 [****1]  Bank of New York Mellon, Formerly Known as The Bank of New York, as Trustee for the Certificateholders CWALT, Inc., Alternative Loan Trust 2007-24, Mortgage Pass-Through Certificates, Series 2007-24, Respondent, v Dushaun Gordon, Appellant, et al., Defendants. (Index No. 15788/12)

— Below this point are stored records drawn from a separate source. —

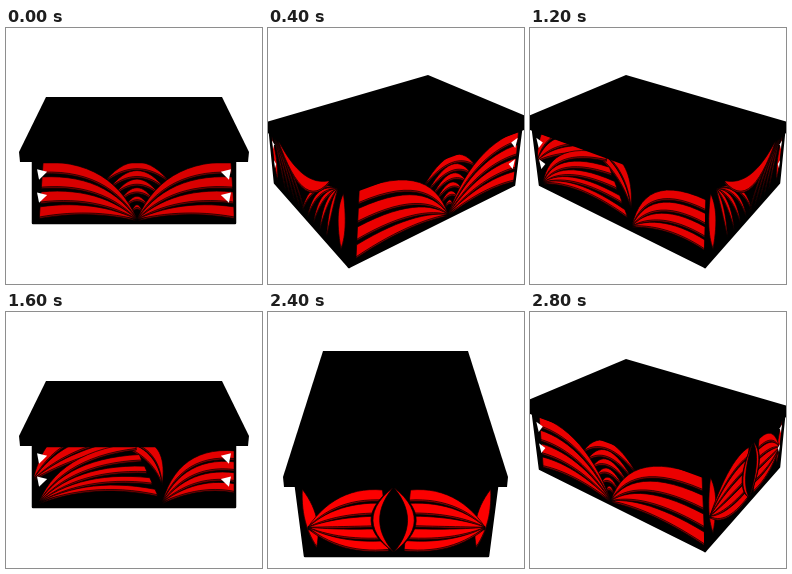
An HTML page with a canvas that plays this animation: 256x256 px, repeating every 3200 ms.

```html
<!DOCTYPE html>
<html lang="en">
<head>
<meta charset="utf-8">
<title>Rotating box</title>
<style>
  html, body { margin: 0; width: 100%; height: 100%; overflow: hidden; background: #fff; }
  canvas { display: block; width: 100vw; height: 100vh; }
</style>
</head>
<body>
<canvas id="stage" width="256" height="256"></canvas>
<script>
const ctx = document.getElementById('stage').getContext('2d');
const STEP = 400, LOOP = 3200, SEGMENTS = 14;

const mix = (a, b, t) => a.map((n, i) => n + (b[i] - n) * t);
const steps = (n, make) => Array.from({ length: n }, (_, i) => make(i));

// Quadratic curve through two ends and one control point.
const curve = (start, control, end) => steps(SEGMENTS + 1, i => {
  const t = i / SEGMENTS;
  return mix(mix(start, control, t), mix(control, end, t), t);
});

// Leaves spread from a root between two outer curves; each curve is [control, tip].
function fan(root, first, last, { count = 1, fill = 1, blunt = 1 } = {}) {
  return steps(count, i => {
    const edge = (bend, reach) => curve(root,
      mix(first[0], last[0], bend / count),
      mix(first[1], last[1], reach / count));
    return [...edge(i, i), ...edge(i + fill, i + fill * blunt).reverse()];
  });
}

const flip = (leaves, axis = 0.5) =>
  leaves.map(leaf => leaf.map(([u, v]) => [2 * axis - u, v]));
const both = (leaves, axis) => [...leaves, ...flip(leaves, axis)];

// Designs use u, v from 0 to 1 across each side of the box.
const arches = steps(6, i => {
  const size = 1 - i * 0.165, base = 0.92 - 0.62 * size, peak = 0.85 * (1 - size);
  const end = side => [0.515 + side * 0.155 * size, base];
  const top = v => [0.515, 2 * v - base];
  return [...curve(end(-1), top(peak), end(1)),
          ...curve(end(1), top(peak + 0.03 + 0.08 * size), end(-1))];
});

const shell = { leaves: [
  ...arches,
  ...both(fan([0.515, 0.94], [[0.64, -0.02], [0.98, 0]], [[0.76, 0.82], [1, 0.98]],
    { count: 4, fill: 0.68 }), 0.515)
] };

const sidePanels = both(fan([0.97, 0.03], [[0.88, 0.4], [0.93, 0.85]], [[1, 0.5], [0.93, 0.85]]));

const fangs = { leaves: [
  ...sidePanels,
  ...both(fan([0.08, 0.03], [[0.38, 0.2], [0.52, 0.92]], [[0.12, 0.35], [0.14, 0.9]],
    { count: 5, fill: 0.75, blunt: 0 })),
  ...fan([0.15, 0], [[0.5, 0.5], [0.85, 0]], [[0.5, 0.95], [0.85, 0]])
] };

const fronds = { leaves: [
  ...fan([0, 0.55], [[0.04, 0.05], [0.1, -0.1]], [[0.2, 0.2], [0.48, 0]], { count: 3, fill: 0.75 }),
  ...fan([0.64, 0.62], [[0.58, 0.1], [0.4, -0.05]], [[0.67, 0.1], [0.6, -0.05]], { count: 2, fill: 0.8 }),
  ...fan([0.03, 0.92], [[0.13, 0.1], [0.5, -0.05]], [[0.32, 0.6], [0.63, 0.9]],
    { count: 5, fill: 0.78, blunt: 0.6 }),
  ...fan([0.64, 0.92], [[0.72, 0], [1, 0.08]], [[0.84, 0.68], [1, 0.8]], { count: 4, fill: 0.7 })
] };

const lidTip = [0.485, 0.94];
const eye = {
  leaves: [
    ...sidePanels,
    ...both(fan([0.035, 0.56], [[0.2, -0.02], [0.43, 0.04]], [[0.2, 1.02], [0.46, 0.94]],
      { count: 5, fill: 0.75 }))
  ],
  pupil: fan([0.485, 0], [[0.25, 0.46], lidTip], [[0.72, 0.46], lidTip]),
  rim: both(fan([0.485, 0], [[0.27, 0.46], lidTip], [[0.34, 0.46], lidTip]), 0.485)
};

const mirror = points => points.map(([x, y]) => [256 - x, y]);
const mirrorQuad = ([tl, tr, br, bl]) => mirror([tr, tl, bl, br]);

// Quads go clockwise from the top left; gaps are [side of box, left or right end].
const longView = {
  lid: [[40, 69], [216, 69], [243, 124], [242, 134], [14, 134], [13, 124]],
  quads: [[[27, 134], [229, 134], [229, 195], [27, 195]]],
  gaps: [[0, 0], [0, 1]]
};
const shortView = {
  lid: [[55, 39], [200, 39], [240, 165], [239, 175], [16, 175], [15, 165]],
  quads: [[[28, 175], [229, 175], [220, 244], [37, 244]]],
  gaps: []
};
const leftView = {
  lid: [[-2, 88], [96, 47], [258, 94], [256, 105], [178, 166], [0, 102]],
  quads: [
    [[3, 102], [177, 166], [175, 239], [10, 157]],
    [[177, 166], [254, 105], [249, 155], [175, 239]]
  ],
  gaps: [[0, 0], [1, 1]]
};
const rightView = {
  lid: mirror(leftView.lid),
  quads: leftView.quads.map(mirrorQuad),
  gaps: [[0, 1], [1, 0]]
};

const poses = [
  { view: longView, faces: [shell], red: 217 },
  { view: rightView, faces: [shell, fangs], red: 235 },
  { view: shortView, faces: [fangs], red: 196 },
  { view: leftView, faces: [fronds, fangs], red: 230 },
  { view: longView, faces: [fronds], red: 228 },
  { view: rightView, faces: [fronds, eye], red: 250 },
  { view: shortView, faces: [eye], red: 252 },
  { view: leftView, faces: [shell, eye], red: 235 }
];

// Perspective map from the unit square to a quad.
function projector([p, q, s, w]) {
  const [ax, ay] = [q[0] - s[0], q[1] - s[1]];
  const [bx, by] = [w[0] - s[0], w[1] - s[1]];
  const [cx, cy] = [p[0] - q[0] + s[0] - w[0], p[1] - q[1] + s[1] - w[1]];
  const det = ax * by - bx * ay;
  const g = (cx * by - bx * cy) / det, h = (ax * cy - cx * ay) / det;
  return ([u, v]) => p.map((n, i) =>
    (n + u * (q[i] - n + g * q[i]) + v * (w[i] - n + h * w[i])) / (1 + g * u + h * v));
}

function shape(points, fill, line = 0) {
  ctx.beginPath();
  points.forEach(point => ctx.lineTo(...point));
  ctx.closePath();
  if (fill) {
    ctx.fillStyle = fill;
    ctx.fill();
  }
  if (line) {
    ctx.lineWidth = line;
    ctx.stroke();
  }
}

function drawFace({ leaves, pupil = [], rim = [] }, quad, red) {
  const project = projector(quad);
  const bright = `rgb(${red},0,0)`, dark = `rgb(${red * 0.6},0,0)`;
  const paint = (leaf, color) => shape(leaf.map(project), color, 0.7);
  const cutThickness = leaf =>
    shape(leaf.map(project).map(([x, y]) => [x, y + 1.6]), dark, 0.7);

  ctx.save();
  shape(quad, '#000');
  ctx.clip();
  leaves.forEach(leaf => {
    cutThickness(leaf);
    paint(leaf, bright);
  });
  pupil.forEach(leaf => paint(leaf, '#000'));
  rim.forEach(leaf => paint(leaf, bright));
  ctx.restore();
}

function drawGaps(quad, end) {
  const project = projector(quad);
  const u = d => end ? 1 - d : d;
  [0.12, 0.5].forEach(v =>
    shape([[u(0.02), v], [u(0.07), v + 0.04], [u(0.03), v + 0.17]].map(project), '#fff'));
}

function draw({ view, faces, red }) {
  ctx.fillStyle = '#fff';
  ctx.fillRect(0, 0, 256, 256);
  ctx.strokeStyle = '#000';
  ctx.lineJoin = 'round';
  faces.forEach((face, i) => drawFace(face, view.quads[i], red));
  view.gaps.forEach(([side, end]) => drawGaps(view.quads[side], end));
  view.quads.forEach(quad => shape(quad, null, 2.5));
  shape(view.lid, '#000');
}

const start = performance.now();
let shown = -1;
function tick() {
  const pose = Math.floor((performance.now() - start) % LOOP / STEP);
  if (pose !== shown) draw(poses[shown = pose]);
  requestAnimationFrame(tick);
}
tick();
</script>
</body>
</html>
```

Prior History: Appeal from an order of the Supreme Court, Nassau County (Thomas A. Adams, J.), entered on August 7, 2015, in an action to foreclose a mortgage. The order, insofar as appealed from, upon a decision of that court dated July 23, 2015, (1) granted those branches of plaintiff's motion which were for summary judgment on the complaint insofar as asserted against defendant Dushaun Gordon and dismissing the affirmative defenses and counterclaims asserted by that defendant, and to appoint a referee to compute the amount due, and (2), in effect, denied defendant Dushaun Gordon's cross motion pursuant to CPLR 3211 and 3212 to dismiss the complaint insofar as asserted against him or, in the alternative, to compel disclosure, in effect, pursuant to CPLR 3124, and for leave to enter a default judgment on his cross claims asserted against defendant Mortgage Electronic Registration Systems, Inc.

CORE TERMS

business record, records, default, summary judgment, affirmative defense, practices, cross motion, mortgage, personal knowledge, hearsay, compel disclosure, cross claim, see people, record-keeping, documents, contends, modified, summary judgment motion, issue of standing, proper foundation, original note, prima facie, circumstances, demonstrating, regular, routine, entity, triable issue of fact, foreclosure action, amount due

Civil Procedure, Judgments, Summary Judgment, Entitlement as Matter of Law, Burdens of Proof, Movant Persuasion & Proof, Supporting Materials, Nonmovant Persuasion & Proof, Evidentiary Considerations, Appeals, Summary Judgment Review, Appealability, Evidence, Hearsay, Rule Components, Truth of Matter Asserted, Responses, Defenses, Demurrers & Objections, Affirmative Defenses, Preliminary Considerations, Justiciability, Standing, Standing, Burdens of Proof, Real Property Law, Financing, Foreclosures, Judicial Foreclosures, Exceptions, Business Records, Normal Course of Business, Testimony, Lay Witnesses, Personal Knowledge, Types of Evidence, Judicial Admissions, Pleadings